Also in a new boat is the New Zealand/USA skipper Conrad Colman, who has purchased the former VandB-Mayenne that completed the last Vendée Globe in the hands of Maxime Sorel. Now racing under the name Imagine, Colman will be using the race to showcase a new campaign that requires a title sponsor with the sort of corporate social responsibility and environmental awareness credentials that this tenacious skipper has always promoted.

The 38-year-old, who is married with two young kids and lives in Lorient, completed the 2016-17 Vendée Globe under jury rig and without consuming any fosil fuels. The Guyader Bermudes 1000 Race will be his first big outing on the new boat after completing the 500-mile qualifier for the race in April.

“The boat is fantastic,” he told the Class. “It is a big step-up from the last IMOCA that I sailed solo in the 2016 Vendée Globe, and yet it feels very familiar. I’ve done two races around the world in an IMOCA with dagger-boards and I feel very much at home, even though the boat is new to me. While I will certainly be pretty modest in my ambitions when it comes to our first race together, given the short amount of time we have had to train and get ready, I feel pretty at ease and happy to get cracking.”

Like many IMOCA skippers hunting a place on the startline of the 2024 Vendée Globe, Colman knows that getting as many miles under the keel as possible, as soon as possible, is a big step in the right direction. “I think it is going to be an excellent event,” he said. “I think it will really set the scene for the rest of the cycle in the Class, given the fact that we are all chasing miles at this point.

“There are going to be no small events between here and November 2024, so I think we can forget the idea that there are going to be off-days or off-races,” he added. “Everybody is going to be there, they are all bringing their A-game and, while there is a lot of pressure on everybody’s shoulders, I think it’s good for the Class because everybody’s treating every event with the respect it deserves.”
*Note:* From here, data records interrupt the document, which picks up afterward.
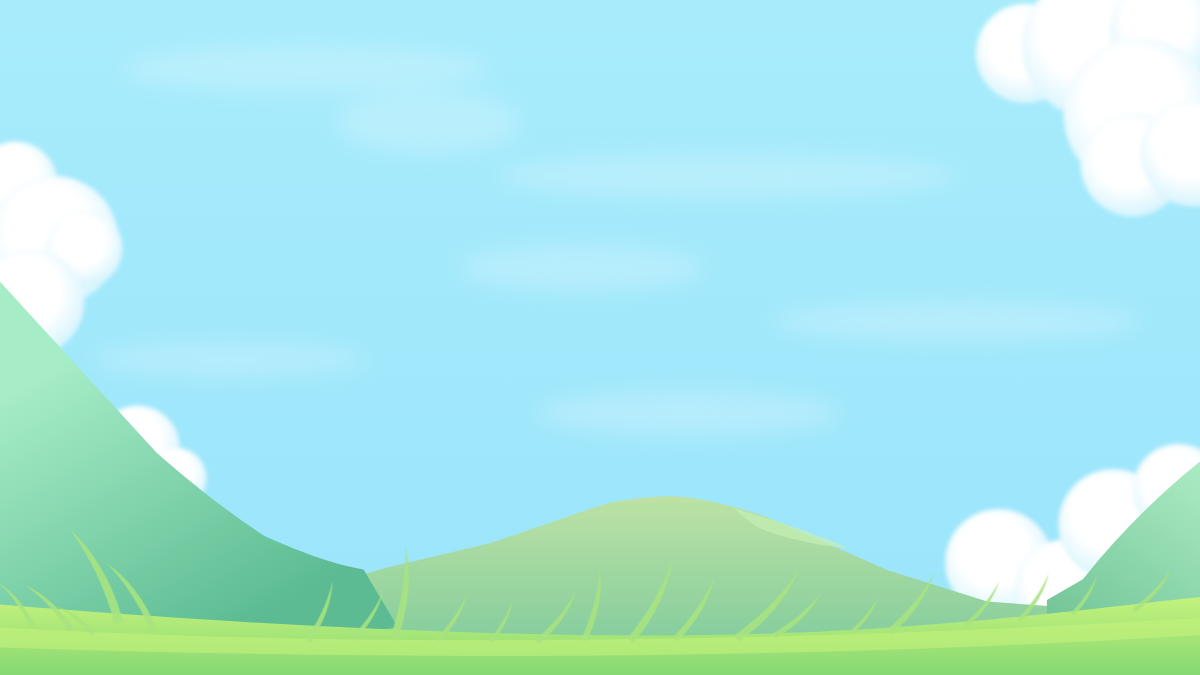
<!DOCTYPE html>
<html lang="en">
<head>
<meta charset="utf-8">
<title>Green Valley Backdrop</title>
<style>
  :root {
    --sky-top: #a8ecfc;
    --sky-bottom: #9ae4fb;
    --cloud-core: #ffffff;
    --cloud-edge: #d6f4fd;
    --ridge-light: #a6ecc6;
    --ridge-deep: #5cbb92;
    --hill-top: #bde2a4;
    --hill-base: #78c89c;
    --hill-glint: #c4f0b4;
    --slope-light: #acebc4;
    --slope-deep: #72c497;
    --meadow-light: #c4f27c;
    --meadow-deep: #86d873;
    --blade: #a8e480;
  }
  html, body {
    margin: 0;
    padding: 0;
    width: 1200px;
    height: 675px;
    overflow: hidden;
    background: var(--sky-bottom);
  }
  .valley-scene {
    display: block;
    width: 1200px;
    height: 675px;
  }
</style>
</head>
<body>
<svg class="valley-scene" viewBox="0 0 1568 882" preserveAspectRatio="none" xmlns="http://www.w3.org/2000/svg" role="img" aria-label="Cartoon valley with green hills, grass and white clouds under a blue sky">
  <defs>
    <linearGradient id="sky-fill" x1="0" y1="0" x2="0" y2="1">
      <stop offset="0" stop-color="var(--sky-top)"/>
      <stop offset="1" stop-color="var(--sky-bottom)"/>
    </linearGradient>
    <radialGradient id="cloud-fill" cx="0.45" cy="0.4" r="0.6">
      <stop offset="0.55" stop-color="var(--cloud-core)"/>
      <stop offset="1" stop-color="var(--cloud-edge)"/>
    </radialGradient>
    <linearGradient id="ridge-fill" x1="0" y1="0.3" x2="0.4" y2="1">
      <stop offset="0" stop-color="var(--ridge-light)"/>
      <stop offset="1" stop-color="var(--ridge-deep)"/>
    </linearGradient>
    <linearGradient id="hill-fill" x1="0" y1="0" x2="0" y2="1">
      <stop offset="0" stop-color="var(--hill-top)"/>
      <stop offset="1" stop-color="var(--hill-base)"/>
    </linearGradient>
    <linearGradient id="slope-fill" x1="1" y1="0" x2="0.5" y2="1">
      <stop offset="0" stop-color="var(--slope-light)"/>
      <stop offset="1" stop-color="var(--slope-deep)"/>
    </linearGradient>
    <linearGradient id="meadow-fill" x1="0" y1="0" x2="0" y2="1">
      <stop offset="0" stop-color="var(--meadow-light)"/>
      <stop offset="1" stop-color="var(--meadow-deep)"/>
    </linearGradient>
    <filter id="soft-blur" x="-20%" y="-50%" width="140%" height="200%">
      <feGaussianBlur stdDeviation="14"/>
    </filter>
    <filter id="cloud-soft" x="-10%" y="-10%" width="120%" height="120%">
      <feGaussianBlur stdDeviation="2.5"/>
    </filter>
    <path id="grass-blade" d="M0,0 C-4,-40 -14,-80 -32,-115 C-8,-84 6,-44 10,0 Z"/>
  </defs>

  <rect class="sky" width="1568" height="882" fill="url(#sky-fill)"/>

  <g class="sky-streaks" fill="#ffffff" opacity="0.22" filter="url(#soft-blur)">
    <ellipse cx="400" cy="90" rx="240" ry="30"/>
    <ellipse cx="560" cy="160" rx="120" ry="40"/>
    <ellipse cx="950" cy="230" rx="300" ry="28"/>
    <ellipse cx="760" cy="350" rx="160" ry="30"/>
    <ellipse cx="1250" cy="420" rx="240" ry="26"/>
    <ellipse cx="900" cy="540" rx="200" ry="30"/>
    <ellipse cx="300" cy="470" rx="180" ry="22"/>
  </g>

  <g class="cloud cloud-top-right" fill="url(#cloud-fill)" filter="url(#cloud-soft)">
    <circle cx="1340" cy="70" r="65"/>
    <circle cx="1430" cy="60" r="95"/>
    <circle cx="1520" cy="40" r="70"/>
    <circle cx="1490" cy="150" r="100"/>
    <circle cx="1480" cy="215" r="68"/>
    <circle cx="1560" cy="200" r="70"/>
  </g>

  <g class="cloud cloud-left" fill="url(#cloud-fill)" filter="url(#cloud-soft)">
    <circle cx="20" cy="240" r="55"/>
    <circle cx="70" cy="315" r="85"/>
    <circle cx="110" cy="325" r="50"/>
    <circle cx="40" cy="395" r="70"/>
    <circle cx="180" cy="585" r="55"/>
    <circle cx="230" cy="625" r="40"/>
  </g>

  <g class="cloud cloud-bottom-right" fill="url(#cloud-fill)" filter="url(#cloud-soft)">
    <circle cx="1305" cy="735" r="70"/>
    <circle cx="1390" cy="770" r="65"/>
    <circle cx="1455" cy="685" r="72"/>
    <circle cx="1540" cy="640" r="60"/>
  </g>

  <path class="hill-middle" fill="url(#hill-fill)" d="M440,760 L505,742 L640,710 C700,690 760,668 800,656 C840,650 870,646 900,650 C940,656 970,665 1000,675 L1160,745 L1290,786 L1370,792 L1370,882 L440,882 Z"/>
  <path class="hill-glint" fill="var(--hill-glint)" opacity="0.7" d="M958,664 C1000,676 1060,695 1108,716 C1060,712 1010,700 985,686 Z"/>

  <path class="ridge-left" fill="url(#ridge-fill)" d="M0,368 L205,592 C260,640 300,670 345,700 C400,725 440,738 475,744 L520,820 L0,882 Z"/>

  <path class="slope-right" fill="url(#slope-fill)" d="M1368,784 L1415,757 C1460,700 1510,650 1568,603 L1568,882 L1368,882 Z"/>

  <path class="meadow" fill="url(#meadow-fill)" d="M0,790 C300,815 700,838 1000,828 C1250,820 1450,792 1568,780 L1568,882 L0,882 Z"/>
  <path class="meadow-band" fill="var(--meadow-light)" opacity="0.6" d="M0,820 C400,842 900,846 1568,808 L1568,830 C1000,864 500,862 0,846 Z"/>

  <g class="grass-tufts" fill="var(--blade)" opacity="0.9">
    <use href="#grass-blade" transform="translate(40,820) scale(0.6) rotate(-20)"/>
    <use href="#grass-blade" transform="translate(90,825) scale(0.7) rotate(-28)"/>
    <use href="#grass-blade" transform="translate(150,815) scale(1.15) rotate(-10)"/>
    <use href="#grass-blade" transform="translate(195,820) scale(0.85) rotate(-18)"/>
    <use href="#grass-blade" transform="translate(120,830) scale(0.5) rotate(-35)"/>
    <use href="#grass-blade" transform="translate(400,835) scale(0.7) rotate(40)"/>
    <use href="#grass-blade" transform="translate(460,832) scale(0.6) rotate(50)"/>
    <use href="#grass-blade" transform="translate(510,832) scale(1.0) rotate(25)"/>
    <use href="#grass-blade" transform="translate(570,834) scale(0.6) rotate(50)"/>
    <use href="#grass-blade" transform="translate(640,836) scale(0.5) rotate(45)"/>
    <use href="#grass-blade" transform="translate(700,836) scale(0.7) rotate(55)"/>
    <use href="#grass-blade" transform="translate(760,834) scale(0.8) rotate(30)"/>
    <use href="#grass-blade" transform="translate(820,834) scale(1.0) rotate(45)"/>
    <use href="#grass-blade" transform="translate(880,832) scale(0.8) rotate(50)"/>
    <use href="#grass-blade" transform="translate(960,830) scale(1.0) rotate(60)"/>
    <use href="#grass-blade" transform="translate(1010,828) scale(0.7) rotate(65)"/>
    <use href="#grass-blade" transform="translate(1110,825) scale(0.5) rotate(55)"/>
    <use href="#grass-blade" transform="translate(1160,822) scale(0.8) rotate(55)"/>
    <use href="#grass-blade" transform="translate(1260,815) scale(0.6) rotate(55)"/>
    <use href="#grass-blade" transform="translate(1330,808) scale(0.6) rotate(50)"/>
    <use href="#grass-blade" transform="translate(1400,800) scale(0.5) rotate(50)"/>
    <use href="#grass-blade" transform="translate(1480,795) scale(0.6) rotate(60)"/>
  </g>
</svg>
</body>
</html>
Among the non-French skippers in the race will be Pip Hare, the British navigator who now sails the former Banque Populaire VII that won the 2016-17 Vendée Globe and came third in the last race in the hands of Louis Burton. After an intensive month’s training based at Cascais in Portugal, where she benefitted from coaching by Jack Bouttell and Ben Schwartz, Hare is preparing herself for her first competitive outing on a foiling flyer, now complete with Medallia branding.

“It feels like it has come round so quickly. It’s nerve –wracking – it’s a big fleet with some big names this year,” said the 48-year-old from Poole on the English south coast who came 19th in the last Vendée Globe in the second oldest boat in the fleet. “The boat has had a great re-fit, it is in great condition and I am turning up on very different terms. This is kind of a line in the sand for me; this is where I need to progress forwards from and I’m kind of here thinking I don’t know what this race is going to look like, I don’t know how I am going to line up against these people.”
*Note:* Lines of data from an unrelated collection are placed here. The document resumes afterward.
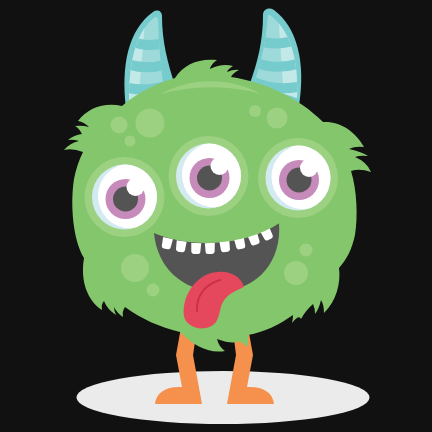
<!DOCTYPE html>
<html lang="en">
<head>
<meta charset="utf-8">
<title>Three-eyed green monster</title>
<style>
:root {
  --night: #111111;
  --floor: #ebebeb;
  --fur: #84c66b;
  --fur-light: #9dd182;
  --horn: #76cbcd;
  --horn-mid: #9fdadb;
  --horn-light: #c3e8e8;
  --leg: #f6914d;
  --eye: #ffffff;
  --eye-shade: #d3ebf0;
  --iris: #c68abb;
  --dark: #545454;
  --tongue: #e5485d;
  --tongue-line: #c9304a;
}
html, body { margin: 0; height: 100%; overflow: hidden; background: var(--night); }
.monster { display: block; width: 432px; height: 432px; }
.night { fill: var(--night); }
.floor { fill: var(--floor); }
.fur { fill: var(--fur); }
.fur-light { fill: var(--fur-light); }
.horn { fill: var(--horn); }
.horn-mid { fill: var(--horn-mid); }
.horn-light { fill: var(--horn-light); }
.horn-bands { fill: none; stroke: var(--horn); stroke-width: 10; }
.leg { fill: var(--leg); }
.eye-white { fill: var(--eye); }
.eye-shade { fill: var(--eye-shade); }
.iris { fill: var(--iris); }
.dark { fill: var(--dark); }
.tongue { fill: var(--tongue); }
.tongue-line { fill: none; stroke: var(--tongue-line); stroke-width: 2; stroke-linecap: round; }
</style>
</head>
<body>
<svg class="monster" viewBox="0 0 432 432" role="img" aria-label="Furry green monster with three eyes, two horns and its tongue out">
  <defs>
    <clipPath id="left-horn-inner">
      <path d="M155 17C138 30 129 56 129 101H166C161 75 159 48 158 18Z"/>
    </clipPath>
    <clipPath id="right-horn-inner">
      <path d="M268 15C266 42 261 63 254 84L297 98C299 60 290 30 270 15Z"/>
    </clipPath>
    <clipPath id="eyeball">
      <circle r="32.5"/>
    </clipPath>
    <g id="eye">
      <circle class="fur-light" r="40"/>
      <circle class="eye-shade" r="32.5"/>
      <circle class="eye-white" cx="6" cy="-1" r="32.5" clip-path="url(#eyeball)"/>
      <circle class="iris" cx="1" cy="2" r="20"/>
      <circle class="dark" cx="1" cy="2" r="12.5"/>
      <circle class="eye-white" cx="11" cy="-10" r="9"/>
    </g>
    <path id="tooth" d="M-5 -5H5L4.500 4Q4 6 2 6H-2Q-4 6 -4.500 4Z"/>
  </defs>

  <rect class="night" width="432" height="432"/>
  <ellipse class="floor" cx="223" cy="397.500" rx="146.500" ry="26.500"/>

  <g id="legs" class="leg">
    <path d="M182 322L176 355L182 387C167 386 156 392 155 404H202L193 355L198 322Z"/>
    <path d="M232 322L236 355L227 404H274C273 392 262 386 247 387L253 355L247 322Z"/>
  </g>

  <g id="left-horn">
    <path class="horn" d="M153 12C157 9 162 11 162 16C162 40 167 62 176 88L126 108C121 66 128 30 153 12Z"/>
    <g clip-path="url(#left-horn-inner)">
      <rect class="horn-mid" x="120" y="10" width="60" height="95"/>
      <path class="horn-light" d="M146 10L138 105H120V10Z"/>
      <path class="horn-bands" d="M126 39Q148 50 170 41M120 61Q145 73 172 62M118 85Q145 95 176 82"/>
    </g>
  </g>

  <g id="right-horn">
    <path class="horn" d="M263 15C263 9 269 7 274 10C297 27 306 62 299 106L249 86C258 62 263 40 263 15Z"/>
    <g clip-path="url(#right-horn-inner)">
      <rect class="horn-mid" x="248" y="10" width="56" height="92"/>
      <path class="horn-light" d="M278 10L284 102H304V10Z"/>
      <path class="horn-bands" d="M254 38Q274 49 300 38M250 60Q276 73 306 61M246 78Q274 94 306 85"/>
    </g>
  </g>

  <path id="body" class="fur" d="M175 78C184 64 199 58 217 60Q211 64 210 69Q222 63 233 66Q228 69 227 72Q234 69 239 70Q233 73 231 77C265 82 299 98 323 122C340 121 355 131 364 147Q355 146 349 149Q362 152 368 156Q360 155 355 157Q367 162 371 172Q360 168 351 171C357 190 358 217 355 235C352 249 347 259 339 268C341 284 336 301 324 313Q324 305 321 300Q319 309 315 314Q315 308 313 304Q306 310 301 319Q299 314 292 323Q293 318 293 315C279 325 264 332 248 335Q249 341 247 347Q242 343 240 341Q233 345 217 339Q219 347 225 351C208 354 193 345 180 332C160 327 141 319 125 307Q122 311 123 317Q117 313 114 307Q114 311 116 315Q107 309 104 301Q101 304 102 310C88 301 80 282 84 258C73 240 70 205 74 179Q77 164 83 152Q73 148 64 150Q70 143 79 141Q73 139 68 140Q74 135 82 134Q79 128 75 126Q82 125 89 127Q84 122 78 121C88 107 106 102 122 106C137 93 155 84 175 78Z"/>

  <g id="fur-spots" class="fur-light">
    <path d="M161 94C190 77 231 77 261 94C230 85 193 85 161 94Z"/>
    <circle cx="150" cy="123" r="14.500"/>
    <circle cx="119" cy="125" r="8.500"/>
    <circle cx="130" cy="141" r="5.500"/>
    <circle cx="277" cy="118" r="10.500"/>
    <circle cx="255" cy="111" r="6"/>
    <circle cx="135" cy="268" r="14"/>
    <circle cx="153" cy="290" r="6.500"/>
    <circle cx="296" cy="273" r="12"/>
    <circle cx="306" cy="250" r="6.500"/>
  </g>

  <g id="eyes">
    <use href="#eye" x="124.500" y="197"/>
    <use href="#eye" x="208.500" y="176"/>
    <use href="#eye" x="298" y="178"/>
  </g>

  <g id="mouth">
    <path class="dark" d="M154 233C190 248 244 247 279 223C282 260 259 290 220 291C184 293 157 268 154 233Z"/>
    <g id="teeth" class="eye-white">
      <use href="#tooth" transform="translate(167 243) rotate(12)"/>
      <use href="#tooth" transform="translate(181 246) rotate(8)"/>
      <use href="#tooth" transform="translate(196 248) rotate(3)"/>
      <use href="#tooth" transform="translate(210 248) rotate(-2)"/>
      <use href="#tooth" transform="translate(225 246) rotate(-7)"/>
      <use href="#tooth" transform="translate(240 243) rotate(-13)"/>
      <use href="#tooth" transform="translate(254 239) rotate(-20)"/>
      <use href="#tooth" transform="translate(267 234) rotate(-26)"/>
    </g>
    <path class="fur" d="M152 232C190 248 244 247 281 222L276 218C244 239 190 242 155 229Z"/>
    <path class="tongue" d="M244 287C240 273 222 268 206 275C190 283 182 301 184 316C186 329 208 333 216 322C221 314 219 306 225 299C231 292 238 290 244 287Z"/>
    <path class="tongue-line" d="M220 280C206 284 196 295 197 311"/>
  </g>
</svg>
</body>
</html>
Hare is trying to make a transition, moving from the middle-to-back section of the IMOCA fleet to the top-10. It’s a big step performance-wise and psychologically, and she is well aware of the scale of the task ahead of her. “When you go into something as an underdog, you look at everyone else and put them on a pedestal,” she said. “Everyone else in the fleet is just in a different league to you. And now, I haven’t changed, I don’t feel like I’ve changed as a person, but all of a sudden I am one of them.”

We asked what her goal for this race will be? “I don’t think a hard number in terms of results is enough of an objective for me,” she said. “It is a relatively short race. I am well prepared. I’ve had a really good session of training, so my objective would be to maintain the boat’s performance at a steady rate through the race – make sure I hit my polars, not find any excuses, just take everything I’ve learned and apply it. I would hope that is going to get me a top-10 result.”

The action at the Guyader Bermudes 1000 Race gets underway on Friday with speeds runs on Brest Harbour as the IMOCA crews compete in the Pom’Potes Challenge.